So, I'll go with a famous event today. In hopes of arresting some Rebels and destroying caches of weapons, Major John Pitcairn approached Lexington Green with six companies of British Regulars. They had captured Paul Revere earlier and knew they were expected. Revere misled them into believing there were 500 men awaiting them at Lexington, so Colonel Smith sent a message to General Gage in Boston for reinforcements. Pitcairn and his troops met up with only seventy militiamen on the village green, under command of Captain John Parker. Both commanders ordered their troops not to fire. Pitcairn ordered the militiamen to disperse: under orders from Parker, out of concern for his troops, some did. Others held their ground.

Who fired first will never be known, but someone fired and the battle begun. Pitcairn maintained to his death that a musket fired from behind a stone wall, starting the whole thing; while Parker reported that the Regulars charged the militiamen and started it. Does it really matter who started it? No. It was probably a little of both. Regardless, the Regulars, frustrated, ignored Pitcairn's orders to stop firing until he ordered a drum roll. When it was over, eight militiamen were dead (reportedly shot in the back) and seven wounded. Colonel Smith arrived with his troops shortly thereafter.

The Regulars left Lexington and made their way to Concord, where they encountered no resistance at first. They searched the houses for stores and, for the most part, were quite decent about it. Robert A. Gross feels it was because they were trying to avoid a repeat of the fight at Lexington. The militiamen, under Colonel James Barrett, had positioned themselves above the North Bridge, which they felt they needed to hold. As the day and the search wore on, they were reinforced by others from the area. When they saw smoke rising from Concord (from a fire set by Regulars that was quickly put out due to the pleading of a widow named Martha Moulton) the militia advanced on the Regulars stationed on the other side of the bridge. The Regulars fired a warning shot, but the militia kept marching. Then the Regulars fired into the militia: the militia kept coming. The Regulars broke and ran and in two or three minutes the militia had beaten them.

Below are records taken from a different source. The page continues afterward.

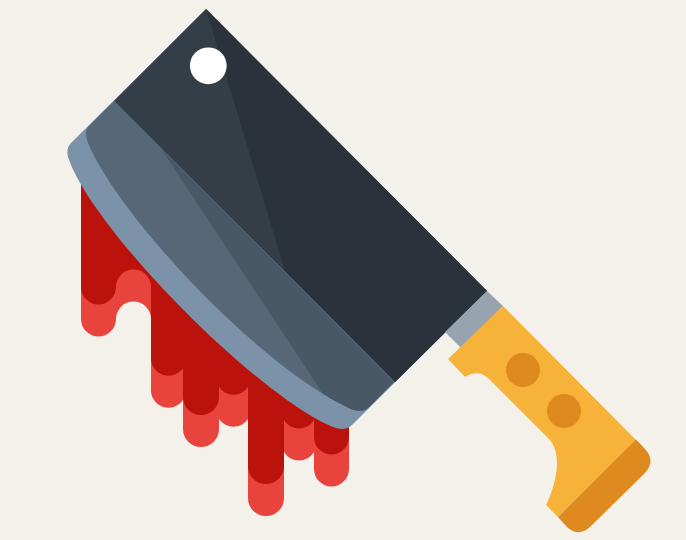
<!DOCTYPE html>
<html lang="en">
<head>
<meta charset="utf-8">
<title>Bloody cleaver</title>
<style>
:root {
  --paper: #f4f1ea;
  --blood-light: #e8433d;
  --blood-dark: #bb120c;
  --edge: #7b92a8;
  --bevel: #566878;
  --bevel-shade: #485866;
  --steel: #343e47;
  --steel-shade: #2a323b;
  --bolster: #98a3b0;
  --handle: #f7b239;
  --handle-dark: #de8a1e;
  --hole: #ffffff;
}
html, body { margin: 0; overflow: hidden; background: var(--paper); }
svg { display: block; width: 686px; height: 540px; }
.blood-light { fill: var(--blood-light); }
.blood-dark { fill: var(--blood-dark); }
.edge { fill: var(--edge); }
.bevel { fill: var(--bevel); }
.bevel-shade { fill: var(--bevel-shade); }
.steel { fill: var(--steel); }
.steel-shade { fill: var(--steel-shade); }
.hole { fill: var(--hole); }
.bolster { fill: var(--bolster); }
.handle { fill: var(--handle); }
.handle-dark { fill: var(--handle-dark); }
</style>
</head>
<body>
<svg viewBox="0 0 686 540" role="img" aria-label="Meat cleaver dripping with blood">
  <defs>
    <path id="drips" d="M81 150V287A17.5 17.5 0 0 0 116 287A17.5 17.5 0 0 1 151 287V358A17.5 17.5 0 0 0 183 368V397A18 18 0 0 0 219 397V387A17.5 17.5 0 0 0 248 387V466A18 18 0 0 0 284 466V420A17.5 17.5 0 0 0 314 420V437A17.5 17.5 0 0 0 349 437V380Z"/>
    <path id="bevel-shape" d="M114 101L88 127Q84 132 88 143C118 215 255 362 345 406Q358 414 367 409L394 382Z"/>
    <clipPath id="bevel-clip"><use href="#bevel-shape"/></clipPath>
  </defs>

  <g id="blood">
    <use href="#drips" class="blood-light" y="32"/>
    <use href="#drips" class="blood-dark"/>
  </g>

  <g id="blade">
    <path class="edge" d="M206 9L71 143Q66 148 68 157C92 230 260 398 333 427Q345 432 352 425L487 291Z"/>
    <use href="#bevel-shape" class="bevel"/>
    <polygon class="bevel-shade" points="160,147 325,397 345,430 410,410 395,382" clip-path="url(#bevel-clip)"/>
    <polygon class="steel" points="206,9 487,291 395,382 114,101"/>
    <polygon class="steel-shade" points="206,9 487,291 395,382 285,271"/>
    <circle class="hole" cx="208.3" cy="65.8" r="18.4"/>
  </g>

  <g id="grip">
    <polygon class="bolster" points="487,291 503,306 461,348 445,332"/>
    <path class="handle" d="M503 306L636 440L558 517L546 505C557 482 562 455 550 440L488 378Q478 369 465 377L448 359Z"/>
    <path class="handle-dark" d="M636 439.500L645 449Q656 461 645 473L591 526Q579 538 567 527L558 517Z"/>
    <circle class="handle-dark" cx="523" cy="370" r="17"/>
    <circle class="handle-dark" cx="564" cy="411" r="17"/>
  </g>
</svg>
</body>
</html>
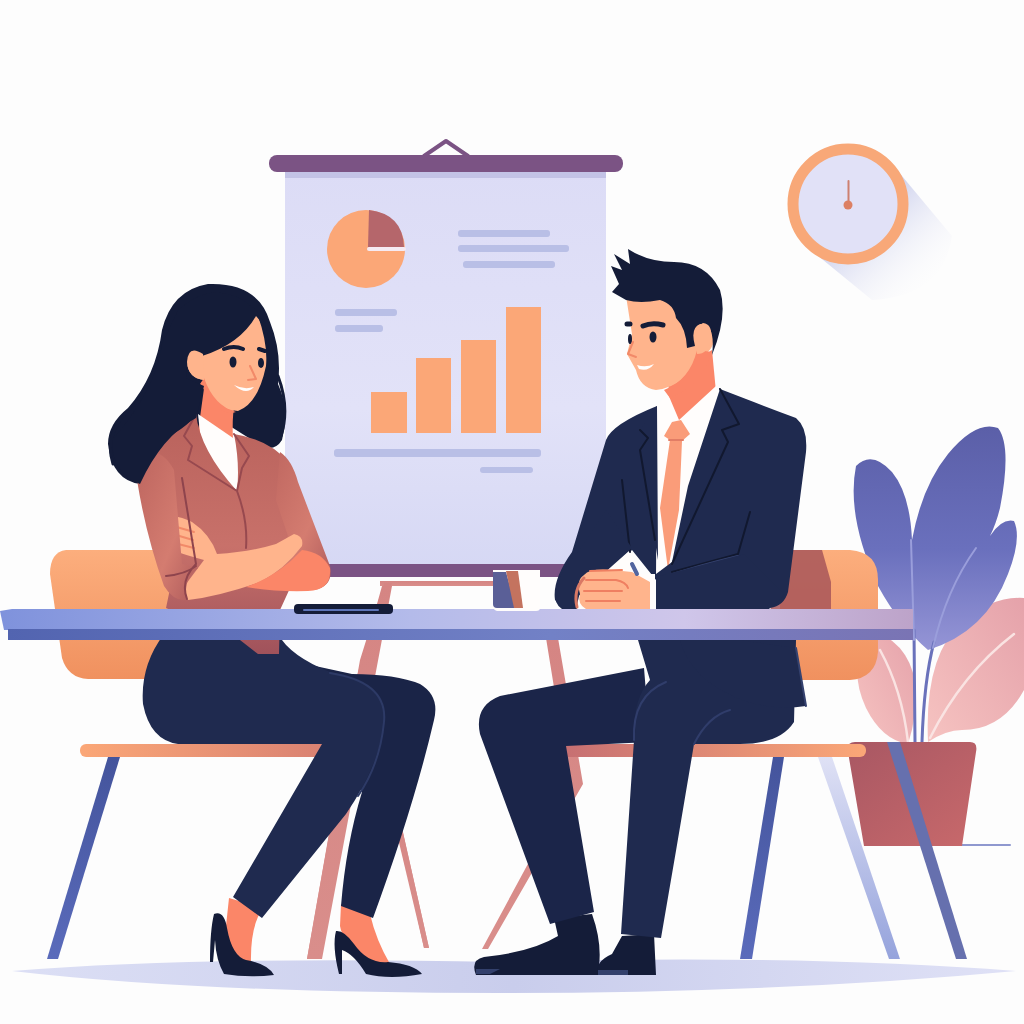
<!DOCTYPE html>
<html lang="en">
<head>
<meta charset="utf-8">
<title>Office meeting</title>
<style>
:root{--paper:#fdfdfd;--navy:#1f2a4f;--ink:#141c38;--orange:#fba777;--orange-deep:#ef8f63;--plum:#7b5384;--lilac:#b9bfe6;--skin:#ffb48c;--skin-shade:#fb8668;--rust:#a9565a;--rose:#d9827f;--white:#fffdfc}
html,body{margin:0;width:1024px;height:1024px;overflow:hidden;background:var(--paper)}
svg{display:block;width:1024px;height:1024px}
.navy{fill:var(--navy)}.ink{fill:var(--ink)}.orange{fill:var(--orange)}.plum{fill:var(--plum)}.lilac{fill:var(--lilac)}.skin{fill:var(--skin)}.shade{fill:var(--skin-shade)}.rust{fill:var(--rust)}.white{fill:var(--white)}
.line{fill:none;stroke-linecap:round;stroke-linejoin:round}
</style>
</head>
<body>
<svg viewBox="0 0 1024 1024" role="img" aria-label="A woman and a man in business clothes talk at a meeting table in front of a chart">
<defs>
<linearGradient id="screen" x1="0" y1="0" x2="0" y2="1"><stop offset="0" stop-color="#dcdcf6"/><stop offset=".6" stop-color="#e2e2f8"/><stop offset="1" stop-color="#d6d8f4"/></linearGradient>
<linearGradient id="tabletop"><stop offset="0" stop-color="#7f92dc"/><stop offset=".45" stop-color="#b4bbea"/><stop offset=".75" stop-color="#cfc6ea"/><stop offset="1" stop-color="#bda3c9"/></linearGradient>
<linearGradient id="tableedge"><stop offset="0" stop-color="#5264b0"/><stop offset=".6" stop-color="#7281c6"/><stop offset="1" stop-color="#7a74b4"/></linearGradient>
<linearGradient id="leaf" x1="0" y1="0" x2="0" y2="1"><stop offset="0" stop-color="#5b5fa8"/><stop offset=".55" stop-color="#6a70bd"/><stop offset="1" stop-color="#9595d6"/></linearGradient>
<linearGradient id="pinkleaf" x1="1" y1="0" x2="0" y2="1"><stop offset="0" stop-color="#e5a2aa"/><stop offset="1" stop-color="#f6c3c1"/></linearGradient>
<linearGradient id="pot" x1="0" y1="0" x2="1" y2="1"><stop offset="0" stop-color="#a85763"/><stop offset="1" stop-color="#c8696b"/></linearGradient>
<linearGradient id="blazer" x1="0" y1="0" x2="0" y2="1"><stop offset="0" stop-color="#b9625c"/><stop offset=".55" stop-color="#c8716a"/><stop offset="1" stop-color="#a0525b"/></linearGradient>
<linearGradient id="sleeve" x1="0" y1="0" x2="1" y2="1"><stop offset="0" stop-color="#bd655f"/><stop offset=".6" stop-color="#d47c70"/><stop offset="1" stop-color="#ad5a5b"/></linearGradient>
<linearGradient id="chairback" x1="0" y1="0" x2="0" y2="1"><stop offset="0" stop-color="#fcae7d"/><stop offset="1" stop-color="#f0915f"/></linearGradient>
<linearGradient id="seat"><stop offset="0" stop-color="#fba777"/><stop offset="1" stop-color="#d77f72"/></linearGradient>
<linearGradient id="seat2"><stop offset="0" stop-color="#c66f72"/><stop offset="1" stop-color="#fba777"/></linearGradient>
<linearGradient id="floor"><stop offset="0" stop-color="#dcdff5"/><stop offset=".5" stop-color="#c9cdec"/><stop offset="1" stop-color="#dfe1f6"/></linearGradient>
<linearGradient id="blueleg" x1="0" y1="0" x2="0" y2="1"><stop offset="0" stop-color="#44549c"/><stop offset="1" stop-color="#5a6bbb"/></linearGradient>
<linearGradient id="paleleg" x1="0" y1="0" x2="0" y2="1"><stop offset="0" stop-color="#dfe1f5"/><stop offset="1" stop-color="#95a3dc"/></linearGradient>
<linearGradient id="roseleg" x1="0" y1="0" x2="0" y2="1"><stop offset="0" stop-color="#d58583"/><stop offset="1" stop-color="#d98e8b"/></linearGradient>
<linearGradient id="clockshade" x1="0" y1="0" x2="1" y2="1"><stop offset=".35" stop-color="#c9cdec"/><stop offset=".9" stop-color="#fdfdfd" stop-opacity="0"/></linearGradient>
</defs>
<rect width="1024" height="1024" fill="#fdfdfd"/>

<g id="floor-shadow">
<path fill="url(#floor)" d="M12 971Q200 956 500 962Q800 954 1016 971Q780 993 500 993Q200 993 12 971Z"/>
<path class="line" stroke="#8f98cf" stroke-width="2" d="M872 845H1010"/>
</g>

<g id="wall-clock">
<path fill="url(#clockshade)" d="M892 164L952 236Q944 296 872 300L806 246Z"/>
<circle cx="848" cy="204" r="55" fill="#e1e1f7" stroke="#f8a878" stroke-width="11"/>
<path class="line" stroke="#ce8070" stroke-width="2" d="M848.500 181V204"/>
<circle cx="848" cy="205" r="4.500" fill="#dc8064"/>
</g>

<g id="easel" fill="url(#roseleg)">
<path d="M380 581H510V586H380Z"/>
<path d="M382 586H392L322 959H307L356 680Z"/>
<path d="M384 583H392L378 642L319 959H307L360 660Z"/>
<path d="M546 638H558L583 784L488 949H482L570 786Z"/>
<path d="M394 812L401 824L429 948H424Z"/>
<path d="M383 775L389 770L429 948H424Z"/>
</g>

<g id="presentation-board">
<path class="line" stroke="#7b5384" stroke-width="4" d="M424 156L446 141L468 156"/>
<rect x="285" y="168" width="321" height="400" fill="url(#screen)"/>
<path d="M285 172H606V178H285Z" fill="#c3c3e6"/>
<rect class="plum" x="269" y="155" width="354" height="17" rx="8"/>
<rect class="plum" x="300" y="564" width="300" height="13" rx="5"/>
<g id="pie-chart">
<circle class="orange" cx="366" cy="249" r="39"/>
<path fill="#b5666b" d="M369 210Q403 214 404 247H368Z"/>
<path class="line" stroke="#f5eaf2" stroke-width="4" d="M369 249H404"/>
</g>
<g id="bar-chart" class="orange">
<rect x="371" y="392" width="36" height="41"/><rect x="416" y="358" width="35" height="75"/><rect x="461" y="340" width="35" height="93"/><rect x="506" y="307" width="35" height="126"/>
</g>
<g id="text-lines" class="lilac">
<rect x="458" y="230" width="92" height="7" rx="3"/><rect x="458" y="245" width="111" height="7" rx="3"/><rect x="463" y="261" width="92" height="7" rx="3"/>
<rect x="335" y="309" width="62" height="7" rx="3"/><rect x="335" y="325" width="48" height="7" rx="3"/>
<rect x="334" y="449" width="207" height="8" rx="3"/><rect x="480" y="467" width="53" height="6" rx="3"/>
</g>
</g>

<g id="plant">
<path fill="url(#pinkleaf)" d="M928 742Q924 656 962 622Q992 596 1024 598V690Q1002 730 962 730Q946 730 928 742Z"/>
<path fill="url(#pinkleaf)" d="M866 628Q908 640 915 682Q918 714 908 744Q882 740 866 708Q848 670 866 628Z"/>
<path class="line" stroke="#fae3e2" stroke-width="2.500" d="M930 738Q962 674 1014 634M908 742Q902 690 880 650"/>
<path fill="url(#leaf)" d="M856 466Q872 450 892 472Q910 494 912 540Q922 486 948 454Q976 420 998 428Q1012 446 1000 508Q996 524 990 536Q1002 518 1014 521Q1022 538 1008 574Q986 632 928 650Q900 626 878 586Q846 516 856 466Z"/>
<path class="line" stroke="#6a72bb" stroke-width="3" d="M915 742L914 630M922 742Q924 680 934 642"/>
<path class="line" stroke="#9a9edb" stroke-width="2" d="M914 640L911 540M933 648Q946 590 976 548"/>
<path fill="url(#pot)" d="M855 742H970Q978 742 976 752L962 846H864L848 752Q846 742 855 742Z"/>
</g>

<g id="left-chair">
<path fill="url(#chairback)" d="M66 550H174L190 679H88Q68 678 62 658L50 574Q50 552 66 550Z"/>
<path fill="url(#blueleg)" d="M108 757H120L58 959H47Z"/>
<rect x="80" y="744" width="262" height="13" rx="6" fill="url(#seat)"/>
</g>
<g id="right-chair">
<path fill="url(#chairback)" d="M780 550H850Q878 552 878 580V652Q876 678 850 680H780Z"/>
<path class="rust" fill-opacity=".85" d="M780 550H822L831 582V612H770Z"/>
<path fill="url(#blueleg)" d="M773 757H784L752 959H740Z"/>
<path fill="url(#paleleg)" d="M818 757H832L900 959H889Z"/>
<path fill="#6670ae" d="M887 742H900L967 959H956Z"/>
<rect x="562" y="744" width="304" height="13" rx="6" fill="url(#seat2)"/>
</g>

<g id="woman">
<g id="woman-legs">
<path class="shade" d="M229 898L263 908Q250 926 251 964H238Q224 944 226 926Z"/>
<path class="shade" d="M341 904L370 914Q376 940 390 964L368 966Q342 940 340 926Z"/>
<path class="ink" d="M214 914Q224 910 227 928Q232 956 246 960Q268 964 274 975Q248 978 224 974Q216 960 215 940L213 962H210Q210 930 214 914Z"/>
<path class="ink" d="M336 931Q344 930 354 944Q368 964 388 962Q414 964 422 974Q390 980 366 974Q354 954 342 950L342 974H339Q332 946 336 931Z"/>
<path fill="#1a2447" d="M260 654L352 674Q396 674 420 684Q440 696 434 720Q414 806 373 918L341 906Q346 844 362 792Z"/>
<path class="navy" d="M164 634H278Q290 656 330 672Q388 684 384 722Q380 764 346 814L262 918L233 897L322 744H178Q150 740 143 704Q140 666 164 634Z"/>
<path class="line" stroke="#2d3a66" stroke-width="2" d="M330 673Q388 682 384 722Q380 764 358 796"/>
</g>
<path class="ink" d="M208 284Q258 282 270 322Q282 352 278 384Q290 410 282 440Q272 456 252 440L214 416L140 484Q112 480 108 444Q108 424 128 408Q156 376 162 330Q172 290 208 284Z"/>
<path class="line" stroke="#141c38" stroke-width="3" d="M278 376Q290 408 281 436M138 402Q102 430 113 464"/>
<path class="shade" d="M206 374L234 408Q230 430 238 488L198 432Z"/>
<path class="white" d="M198 414L236 440L238 492L202 450Z"/>
<path fill="url(#blazer)" d="M196 414Q200 450 237 491Q240 464 234 434Q270 440 288 462L312 540L280 610L279 654H258L240 640L166 608L176 560L137 470Q136 452 156 442Q186 430 196 414Z"/>
<path class="line" stroke="#97494f" stroke-width="2" d="M196 414L184 436L192 446L188 460L237 491M234 434L249 456L242 468L237 491M237 491Q248 520 246 548"/>
<path fill="url(#sleeve)" d="M280 452Q292 460 298 482L330 566Q334 586 314 590L266 586L288 536L276 500Z"/>
<path class="skin" d="M168 518Q176 514 192 522Q210 534 217 554Q250 552 276 544L294 534Q304 536 302 546Q284 570 260 582Q220 596 188 600L180 592L204 560Q182 554 172 550Q164 544 178 542Q162 536 166 531Q162 524 172 526Z"/>
<path class="shade" d="M302 550Q322 552 330 568Q332 590 308 591Q274 592 246 587Q278 576 302 550Z"/>
<path class="line" stroke="#f28a69" stroke-width="2" d="M173 526L194 532M176 535L193 540M178 544L194 548"/>
<path fill="url(#sleeve)" d="M139 456Q160 444 174 470L182 564L198 568Q182 580 187 600Q174 602 164 586Q146 536 137 480Z"/>
<path class="line" stroke="#8e444d" stroke-width="2" d="M182 478L196 564Q180 580 187 599M166 576Q186 574 196 566"/>
<path class="skin" d="M200 356Q226 342 246 316H258Q268 344 266 366Q258 404 238 411Q214 410 204 380Q188 378 187 362Q188 348 202 350Z"/>
<path class="shade" d="M204 378Q214 406 236 412Q224 416 214 404L200 384Z"/>
<path class="ink" d="M178 310Q216 276 254 308Q272 328 268 352Q266 326 256 316Q240 344 202 356Q188 342 186 378L204 386L196 418Q162 436 140 484Q112 474 112 440Q156 390 162 344Z"/>
<path class="skin" d="M203 354Q188 344 187 362Q188 378 204 380Z"/>
<path class="line" stroke="#141c38" stroke-width="4" d="M224 349Q234 345 243 349M259 349L265 351"/>
<ellipse class="ink" cx="233" cy="362" rx="3.500" ry="5.500"/><ellipse class="ink" cx="261" cy="363" rx="3" ry="5"/>
<path class="line" stroke="#f28a69" stroke-width="2" d="M250 366L256 379L248 380"/>
<path class="white" d="M234 385Q244 390 254 387Q246 396 234 385Z"/>
</g>

<g id="man">
<g id="man-legs">
<path class="ink" d="M554 918L592 914Q602 942 599 966V975H476Q470 960 484 957Q532 952 558 936Z"/>
<path class="ink" d="M622 936L654 934L656 975H598Q594 962 612 954Z"/>
<path fill="#33406c" d="M476 969H500L490 974H476ZM598 970H628V975H598Z"/>
<path fill="#1b2549" d="M644 668L500 696Q474 706 480 734L550 924L594 912L566 746L650 742Z"/>
<path class="navy" d="M638 640H796L794 722Q780 744 740 744H694Q678 840 661 938L621 934L634 740Q632 700 650 680Z"/>
<path class="line" stroke="#303d6b" stroke-width="2" d="M634 740Q632 696 666 682M694 744Q708 716 730 710"/>
</g>
<path class="shade" d="M670 376L712 350L716 392L682 432L666 408Z"/>
<path class="white" d="M657 404L668 394L679 420L716 386L724 400L690 580H656L652 480Z"/>
<path fill="#fa9c79" d="M672 422L681 420L690 434L682 441L679 510L668 570L660 508L670 440L664 436Z"/>
<path class="line" stroke="#e27d65" stroke-width="2" d="M669 440H683"/>
<path class="navy" d="M657 406Q612 424 606 440L572 552Q552 580 555 600L572 614L632 550L656 580Z"/>
<path class="white" d="M574 600L630 550L640 578L578 612Z"/>
<path class="navy" d="M657 406L640 430L648 438L640 450L658 560Z"/>
<path class="navy" d="M720 389Q764 406 796 418Q808 428 806 452L788 592Q784 606 770 608L740 640L796 648L806 706Q750 714 706 680Q684 660 680 640L656 610V574L672 562L688 486Z"/>
<path class="line" stroke="#11182f" stroke-width="2" d="M720 389L739 424L722 430L728 442L672 564M750 512L738 554L672 572M640 430L648 438L640 450L655 540M622 480L630 552"/>
<path class="line" stroke="#35426f" stroke-width="2" d="M738 556Q696 566 664 577M796 648L806 706"/>
<path class="navy" d="M555 592Q558 574 578 552L606 510L632 548L580 592L576 609H562Q554 604 555 592Z"/>
<path class="navy" d="M656 577L744 554L784 594Q776 608 762 609H656Z"/>
<path class="white" d="M632 574H655V609H638Z"/>
<path class="skin" d="M584 575Q590 568 612 570L632 572L650 582V609H586Q577 604 580 594Q576 580 584 575Z"/>
<path class="line" stroke="#ef7f61" stroke-width="2" d="M586 580H616Q626 582 628 588M584 591H622M586 601H620M590 571L622 570"/>
<path class="line" stroke="#d97965" stroke-width="3" d="M577 607Q573 590 584 578"/>
<path class="line" stroke="#52659f" stroke-width="4" d="M632 564L637 574"/>
<path class="skin" d="M626 296L690 300L704 324Q716 324 714 342Q708 358 697 354Q688 386 656 390Q640 388 636 370L627 354L632 334Z"/>
<path class="shade" d="M697 350Q690 380 664 390L670 398Q700 388 712 352Z"/>
<path class="ink" d="M626 300L612 292L619 284L611 266L622 270L614 254L630 264L628 249Q648 262 674 262Q706 262 720 290Q728 316 712 355Q716 324 700 324Q690 328 695 346L687 348Q686 328 676 318Q674 304 660 300Q640 304 626 300Z"/>
<path class="skin" d="M696 348Q692 328 703 323Q713 324 711 340Q708 354 697 354Z"/>
<path class="line" stroke="#141c38" stroke-width="5" d="M643 326Q652 322 663 325M627 324H630"/>
<ellipse class="ink" cx="653" cy="337" rx="3.500" ry="5.500"/><ellipse class="ink" cx="630" cy="339" rx="2" ry="5"/>
<path class="line" stroke="#f28a69" stroke-width="2" d="M633 342L628 354L636 357"/>
<path class="white" d="M637 365Q646 368 654 364Q648 372 639 369Z"/>
</g>

<g id="table">
<path fill="url(#tabletop)" d="M0 611L12 609H913V630H4Z"/>
<path fill="url(#tableedge)" d="M8 629H913V640H8Z"/>
</g>
<g id="phone">
<rect class="ink" x="294" y="604" width="99" height="10" rx="4"/>
<path class="line" stroke="#5d74b8" stroke-width="2" d="M304 610H378"/>
</g>
<g id="mug">
<path class="white" d="M493 570H540V608Q540 611 536 611H497Q493 610 493 606Z"/>
<path fill="#5a5f97" d="M493 572H506L516 608H497Q493 608 493 604Z"/>
<path fill="#c4735f" d="M506 571H518L523 608H514Z"/>
</g>
</svg>
</body>
</html>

Pitcairn then ordered his troops to return to Boston. They hadn't arrested any of their list, but they had destroyed quite a bit of American supplies that had been hidden. As they marched the way they came, they encountered snipers and small contingents of militiamen the entire way. When they got to Lexington, the Regulars met up with the reinforcements Smith had sent for, commanded by Lord Percy. He returned sniper fire and set fire to houses as they made their way to Charlestown, then a few days later Boston (after abandoning Bunker Hill). The final numbers were 73 Regulars dead, 174 wounded, 26 missing; 49 colonists dead, 39 wounded, 4 missing.

The Minutemen and Their World: Robert A. Gross
The American Spirit, Vol. 1: Thomas A. Bailey
The Outline of History: H.G. Wells
Wikipedia: The Battles of Lexington and Concord

No comments: